Flint's mission, and everyone else who comes along to fill up the numbers, is to again stop the kooky, crazy machine that he invented from working. You see, now, it's unleashing unholy vegetable/fruit/animal hybrids organisms onto the world!

In other words, the flick morphs easily and enjoyably into a Jurassic Park clone, complete with more references to that Spielberg blockbuster than you could point a tired cliche at. Down to the rippling liquid, here morphed into rippling body fat. Yes, truly we are taking about the most brilliant of homages and pastiches.

It's actually a natural fit, connecting it to Jurassic Park, which is still a worthy flick in my estimation. The theme of hubris in each complements the storylines of either story nicely. Jurassic Park might have had awesome dinosaurs chomping on people, but its point mostly was that Man playing God by bringing back extinct species using the magic of DNA Science! is a bad idea, because no group of people is ever going to be able to factor in every single type of variable, and thus life or Nature Will Always Find a Way to break out of whatever confines someone imposes.

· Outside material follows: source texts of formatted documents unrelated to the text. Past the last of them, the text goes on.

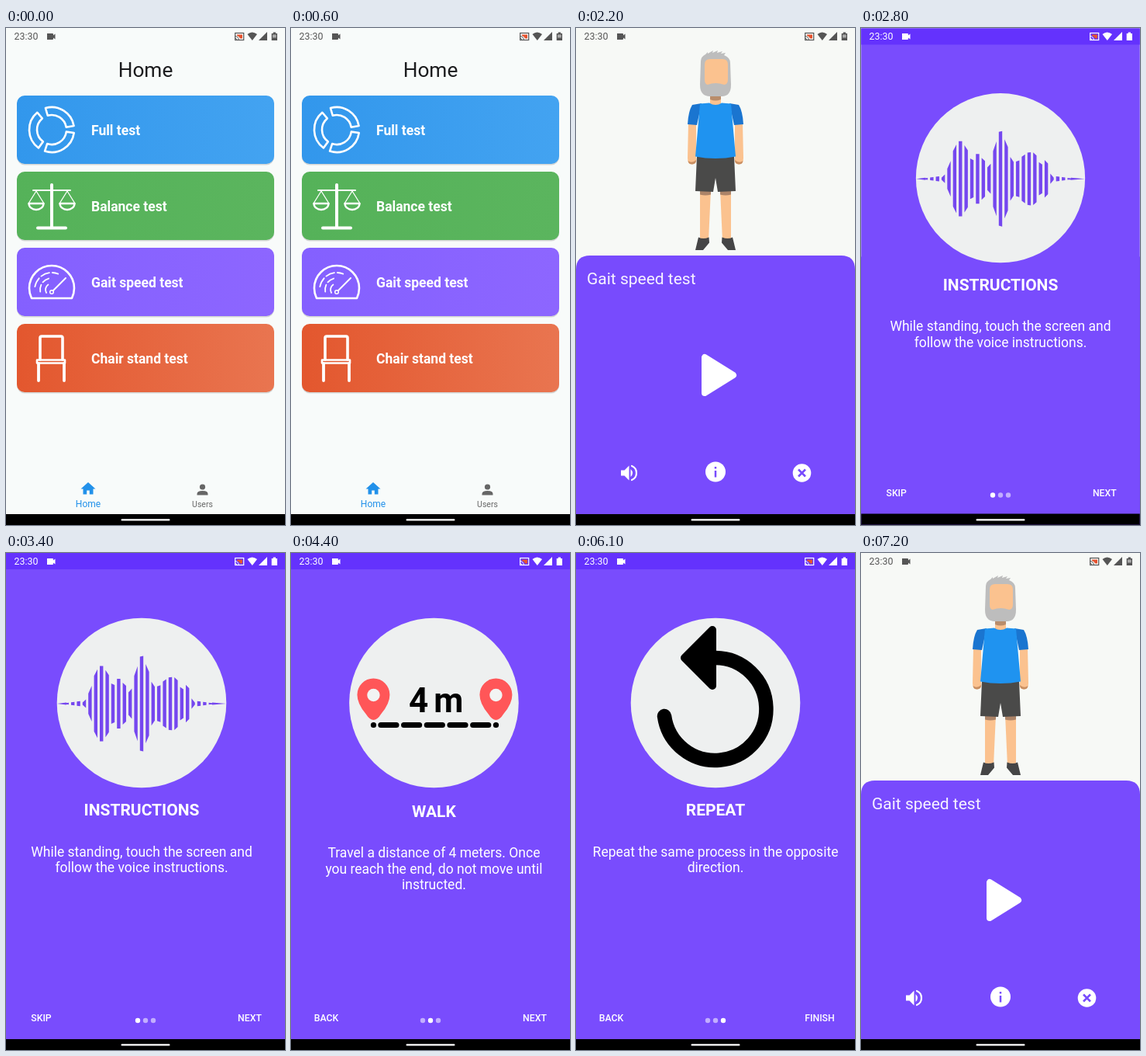
An HTML page for the animation above (7.3 s loop, 360 by 640 pixels).

```html
<!DOCTYPE html>
<html lang="en">
<head>
<meta charset="utf-8">
<title>Gait speed test</title>
<style>
  html, body { margin: 0; width: 100%; height: 100%; overflow: hidden; background: #000; }
  svg { display: block; width: 360px; height: 640px; font-family: Roboto, sans-serif; }
  .line { fill: none; stroke: #fff; stroke-linecap: round; stroke-linejoin: round; }
  .mid { text-anchor: middle; }
  .title { font-size: 21px; font-weight: 700; }
  .body { font-size: 17.5px; }
  .button { font-size: 12.25px; font-weight: 500; }
</style>
</head>
<body>
<svg viewBox="0 0 360 640">
  <defs id="gradients"></defs>

  <g id="home">
    <rect width="360" height="640" fill="#f8fbfa"/>
    <text class="mid" x="180" y="63" font-size="26.25" fill="#1c1c1e">Home</text>
    <g id="cards"></g>
    <g fill="#2291ea">
      <path d="M106 585l-9.500 8.500h3v7h4.700v-5h3.600v5h4.700v-7h3z"/>
      <text class="mid" x="106" y="617" font-size="12">Home</text>
    </g>
    <g fill="#666">
      <circle cx="253.500" cy="591" r="3.600"/>
      <path d="M246.500 601.500v-1.500q0-4 7-4t7 4v1.500z"/>
      <text class="mid" x="253.500" y="617" font-size="10.500">Users</text>
    </g>
    <rect y="626" width="360" height="14"/>
  </g>
  <rect id="homeVeil" width="360" height="640"/>

  <g id="gait">
    <rect width="360" height="640" fill="#f7f9f6"/>
    <g id="man">
      <g fill="#fbc28f">
        <path d="M173 80h14v20h-14z"/>
        <path id="arm" d="M145 122h10l0 44q2 9-5 9.500q-6 0-6-8z"/>
        <path id="leg" d="M160 208h14l-3 66h-11z"/>
      </g>
      <path d="M173 85h14v7q-7 3-14 0z" fill="#b98d6b"/>
      <path d="M161 43q0-6 6-9l3-3v2l7-4-1 3 7-3-1 3 7-2-2 3 6-1-2 3q8 3 8 10l1 28q0 15-12 15h-15q-13 0-13-15z" fill="#bdbdbd"/>
      <path d="M166 47q0-7 7-7h16q7 0 7 7v19q0 7-5 7q-11-4-21 0q-4 0-4-7z" fill="#fbc28f"/>
      <path id="hand" d="M144.500 171q5 4 10.500-1q0 5-5 5.500q-5 0-5.500-4.500z" fill="#c98f62"/>
      <path id="cuff" d="M160 210h14v4.500q-7 2-14 0z" fill="#ad8468"/>
      <path id="sleeve" d="M150 99l12-2-6 28-12-1q1-17 6-25z" fill="#1a75d0"/>
      <path d="M156 165h48l2 45-23 1-3-18-3 18-23-1z" fill="#4a4a49"/>
      <path d="M160 97.500l12-1q8 5 16 0l12 1 6 68q-26 5-52 0z" fill="#1f93f0"/>
      <path id="shoe" d="M158 269.500q6 3 13.500 0l.5 7-8 9.500h-10z" fill="#454546"/>
    </g>
    <path d="M0 626V311q0-18 18-18H342q18 0 18 18V626z" fill="#784bfd"/>
    <text x="14" y="330" font-size="21" fill="#f7f3ff">Gait speed test</text>
    <g fill="#fff">
      <path d="M166 424v46l37-23z" stroke="#fff" stroke-width="8" stroke-linejoin="round"/>
      <path d="M58 569.500h4.500l6-6v19l-6-6H58z"/>
      <path d="M70.500 568q5 5 0 10z"/>
      <path class="line" d="M72 564q6 2.500 6 9t-6 9" stroke-width="2.200"/>
      <circle cx="180" cy="571.500" r="13"/>
      <circle cx="291.500" cy="573" r="11.800"/>
    </g>
    <g stroke="#784bfd" stroke-width="2.500">
      <path d="M180 570v8.500M180 565v2.600"/>
      <path d="M287 568.500l9 9m0-9l-9 9"/>
    </g>
    <rect y="626" width="360" height="14"/>
  </g>
  <rect id="gaitVeil" width="360" height="640"/>

  <g id="intro" fill="#fff">
    <rect width="360" height="640" fill="#794cfd"/>
    <rect width="360" height="21" fill="#6432fd"/>
    <g id="pages"></g>
    <text class="button mid" id="back" x="45.500" y="603"></text>
    <text class="button mid" id="next" x="314.500" y="603"></text>
    <g id="dots">
      <circle cx="170" cy="602" r="3.200"/><circle cx="180" cy="602" r="3.200"/><circle cx="190" cy="602" r="3.200"/>
    </g>
    <rect y="626" width="360" height="14" fill="#000"/>
  </g>

  <g id="status" fill="currentColor">
    <text x="10.500" y="15.300" font-size="12.400">23:30</text>
    <path d="M53 7h7q1 0 1 1v1.500l2.500-2v7l-2.500-2v1.500q0 1-1 1h-7z"/>
    <rect x="295.700" y="6.500" width="11" height="9" fill="none" stroke="currentColor" stroke-width="1.200"/>
    <path d="M298 8.500h7v5h-3q-1-3-4-3.500z" fill="#e5532f"/>
    <path d="M295 10.500q5 0 5.500 5.500M295 13q2.500 0 3 3" fill="none" stroke="currentColor"/>
    <path d="M311.500 8q6-5 12.500 0l-6.200 8z"/>
    <path d="M337 5v11h-11z"/>
    <path d="M342.700 7h2v-1.500h3.300V7h2v9h-7.300z"/>
    <path d="M344 8.500h4.700v4H344z" fill="#fff" opacity=".5"/>
  </g>
  <rect x="148.500" y="632.300" width="63" height="2.200" rx="1.100" fill="#fff"/>
</svg>

<script>
const LOOP = 7300, TICK = 100;
const $ = id => document.getElementById(id);
const clamp = x => Math.min(1, Math.max(0, x));
const polar = (cx, cy, r, deg) => {
  const a = deg * Math.PI / 180;
  return `${(cx + r * Math.cos(a)).toFixed(2)} ${(cy + r * Math.sin(a)).toFixed(2)}`;
};
const arc = (cx, cy, r, from, to) =>
  `M${polar(cx, cy, r, from)}A${r} ${r} 0 ${to - from > 180 ? 1 : 0} 1 ${polar(cx, cy, r, to)}`;
const line = (d, width) => `<path class="line" d="${d}" stroke-width="${width}"/>`;

// Home cards
const sector = (from, to) => line(
  `${arc(59, 131, 29, from, to)}L${polar(59, 131, 19, to)}A19 19 0 0 0 ${polar(59, 131, 19, from)}Z`, 2.6);
const pan = x => line(`M${x} 210l-10 16h20z`, 1.3) + line(`M${x - 9.500} 226a9.500 8 0 0 0 19 0z`, 2.4);
const cards = [
  ['Full test', '#3297ec', '#43a3f1', sector(-106, -10) + sector(8, 108) + sector(126, 230)],
  ['Balance test', '#55b259', '#5bb55e',
    line('M59 202V257', 4) + line('M41 257.500H77', 4) + line('M35 209H83', 2) + pan(39) + pan(79)],
  ['Gait speed test', '#8460ff', '#8d66ff',
    line('M33 348Q30 342 30 335A29 29 0 0 1 88 335Q88 342 85 348Z', 2.6) +
    [[22, 190, 222], [22, 232, 262], [22, 272, 292], [15, 170, 205], [15, 220, 255], [8, 150, 235]]
      .map(([r, from, to]) => line(arc(59, 337, r, from, to), 1.8)).join('') +
    line('M61 338L77 322', 2) + '<circle cx="59" cy="340" r="2.300" class="line" stroke-width="1.500"/>'],
  ['Chair stand test', '#e3572e', '#e97550',
    line('M44 427V399q0-2 2-2H71q2 0 2 2V427', 3.6) + line('M40 427.500H76v4H40z', 2.6) +
    line('M42 432V454M75 432V454', 3.8)]
];
cards.forEach(([label, left, right, icon], i) => {
  const y = 87 + 98 * i;
  $('gradients').innerHTML += `<linearGradient id="card${i}">
    <stop stop-color="${left}"/><stop offset="1" stop-color="${right}"/></linearGradient>`;
  $('cards').innerHTML += `<rect x="14" y="${y + 1.500}" width="332" height="88" rx="10" opacity=".15"/>
    <rect x="14" y="${y}" width="332" height="88" rx="10" fill="url(#card${i})"/>${icon}
    <text x="110" y="${y + 51}" font-size="17.500" font-weight="700" fill="#fff">${label}</text>`;
});

// The right half of the man mirrors the left half
for (const id of ['arm', 'leg', 'hand', 'cuff', 'sleeve', 'shoe']) {
  const twin = $(id).cloneNode();
  twin.removeAttribute('id');
  twin.setAttribute('transform', 'translate(360) scale(-1 1)');
  $(id).after(twin);
}

// Introduction pages, each drawn around x = 0
const heights = [2, 4, 6, 7, 36, 80, 97, 80, 50, 64, 50, 34, 84, 122, 92, 50, 46, 60, 68, 64, 40, 44, 8, 6, 4, 2];
const wave = heights.map((h, i) => {
  const x = (i - 13) * 7.4, slope = ((heights[i + 1] || 0) - (heights[i - 1] || 0)) * .07;
  const a = Math.max(.8, h / 2 - slope), b = Math.max(.8, h / 2 + slope);
  return `M${x - 2.2} ${194 - a}L${x + 2.2} ${194 - b}V${194 + b}L${x - 2.2} ${194 + a}Z`;
}).join('');
const pin = x => `<path d="M${x} 215q-5 0-10-8q-11-13-11-24.500a21 21 0 0 1 42 0q0 11.500-11 24.500q-5 8-10 8z" fill="#ff5658"/>
  <circle cx="${x}" cy="183" r="8.200" fill="#f2f4f3"/>`;
const pages = [
  ['INSTRUCTIONS', 338, ['While standing, touch the screen and', 'follow the voice instructions.'],
    `<path d="${wave}M-109 194l12-1.500v3zM109 194l-18-1.500v3z" fill="#7547ef"/>`],
  ['WALK', 339.5, ['Travel a distance of 4 meters. Once', 'you reach the end, do not move until', 'instructed.'],
    pin(-78) + pin(80) +
    `<text x="-32.500" y="205" font-size="44" font-weight="700" word-spacing="-4" fill="#000">4 m</text>
     <path class="line" style="stroke:#000" stroke-width="7.200" d="M-78 221.500h.1M-68.500 221.500h20m9.700 0h20m9.700 0h20m9.700 0h20m9.700 0h20M80 221.500h.1"/>`],
  ['REPEAT', 338, ['Repeat the same process in the opposite', 'direction.'],
    `<path class="line" style="stroke:#000" stroke-width="18.500" d="M-66 210A66 66 0 1 0 0 135"/>
     <path d="M-40 135L-4 99V171z" stroke="#000" stroke-width="10" stroke-linejoin="round"/>`]
];
$('pages').innerHTML = pages.map(([title, y, lines, art], i) => `<g transform="translate(${180 + 360 * i})">
  <circle cy="193" r="109.300" fill="#eef0f0"/><g fill="#000">${art}</g>
  <text class="title mid" y="${y}">${title}</text>
  ${lines.map((s, n) => `<text class="body mid" y="${y + 52.5 + 20.5 * n}">${s}</text>`).join('')}</g>`).join('');

// Decelerating curve: cubic-bezier(.05, .7, .1, 1)
function decelerate(x) {
  if (x <= 0 || x >= 1) return clamp(x);
  const curve = (u, a, b) => 3 * a * u * (1 - u) ** 2 + 3 * b * u * u * (1 - u) + u ** 3;
  let low = 0, high = 1;
  for (let i = 0; i < 20; i++) {
    const u = (low + high) / 2;
    if (curve(u, .05, .1) < x) low = u; else high = u;
  }
  return curve(low, .7, 1);
}
const settle = x => 1 - (1 - clamp(x)) ** 5;

function scroll(t) {
  if (t < 3400) return 0;
  if (t < 4000) return 5;
  if (t < 4080) return 75;
  if (t < 5200) return 160 + 200 * settle((t - 4080) / 600);
  if (t < 5500) return 365;
  return 546 + 174 * settle((t - 5500) / 600);
}

function show(id, scale, alpha = 1) {
  const el = $(id);
  el.setAttribute('transform', `translate(180 320) scale(${scale}) translate(-180 -320)`);
  el.setAttribute('opacity', alpha);
  el.style.display = alpha > 0 ? '' : 'none';
}

function render(t) {
  const GAIT = 805, INTRO = 2505, CLOSE = 6750;
  const phase = start => decelerate((t - start) / 400);
  const fade = start => clamp((t - start) / 83);
  const gait = phase(GAIT), intro = phase(INTRO), close = phase(CLOSE);

  show('home', 1 + .04 * gait, t < 1300 ? 1 : 0);
  show('homeVeil', 1, t > GAIT && t < 1300 ? .1 : 0);
  show('gait', .85 + .15 * gait + .04 * (intro - close), fade(GAIT));
  show('gaitVeil', 1, t > INTRO ? .1 * (1 - close) : 0);
  show('intro', .85 + .15 * intro - .1 * close, fade(INTRO) * (1 - fade(CLOSE + 35)));

  const page = t < 4080 ? 0 : t < 5500 ? 1 : 2;
  $('pages').setAttribute('transform', `translate(${-scroll(t)})`);
  $('back').textContent = page ? 'BACK' : 'SKIP';
  $('next').textContent = page < 2 ? 'NEXT' : 'FINISH';
  [...$('dots').children].forEach((dot, i) => dot.setAttribute('opacity', i === page ? 1 : .55));
  $('status').style.color = t > INTRO && t < CLOSE ? '#fff' : '#555';
}

const began = performance.now();
function frame() {
  const t = (performance.now() - began) % LOOP;
  render(Math.floor(t / TICK) * TICK);
  requestAnimationFrame(frame);
}
frame();
</script>
</body>
</html>
```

Break out and Kill a Heap of People, that is.

Cloudy is kiddie fare, of course, so they're not going to have scores and scores of people dying. Yet, in the person of its Steve Jobsian villain, a genius whose contempt for non-geniuses means he values no life other than his own, and Flint's susceptibility to Chester's arguments (and hypnotic vests), we see the theme of people putting Science over other people, and over other animals. And it's a bad thing, I think?

On the other hand, maybe I'm reading all of this wrong. Maybe, really, these flicks were secretly funded by Monsanto, who is using it to stealth-market the acceptability and desirability of unholy plant/animal/junk food organisms.

Think about it. At first the prospect of these new 'lives' making it to the mainland is thought to be the equivalent of opening the gates for the barbarian/zombie hordes. As the flick goes on, they are shown to have life, actual life, and feelings and such, and to be worthy of as much respect as any other organism, no longer how long its genus or species has been around. Next thing you know, they'll be selling us Shrimpanzees and Melonphants at our local green grocers.

Wait, are they then going to make the argument that vegetarianism is the next step of all this? Is that the third flick, where all food has feelings, and we have to eat our own shadows to get by? How's Monsanto going to make money off of shadows? I'm sure they'll find a way.

Maybe I'm reading too much into a flick whose purpose is to entertain kids for 90 minutes with the images of briskly animated junk food. It mostly does that, and it doesn't otherwise make parents (or at least this parent) want to gouge out their own eyes in desperation.

It's not Pixar quality, but, hell, Pixar isn't Pixar quality at the moment either.

7 times in truth it's probably no less realistic than Jeff Goldblum not getting eaten by a dinosaur despite multiple opportunities in 2 Jurassic Park flicks out of 10

“It's enough to make a grown man cry. But not this man! Get back in there, tear!” – Mr T, we hardly knew ye, - Cloudy With a Chance of Meatballs 2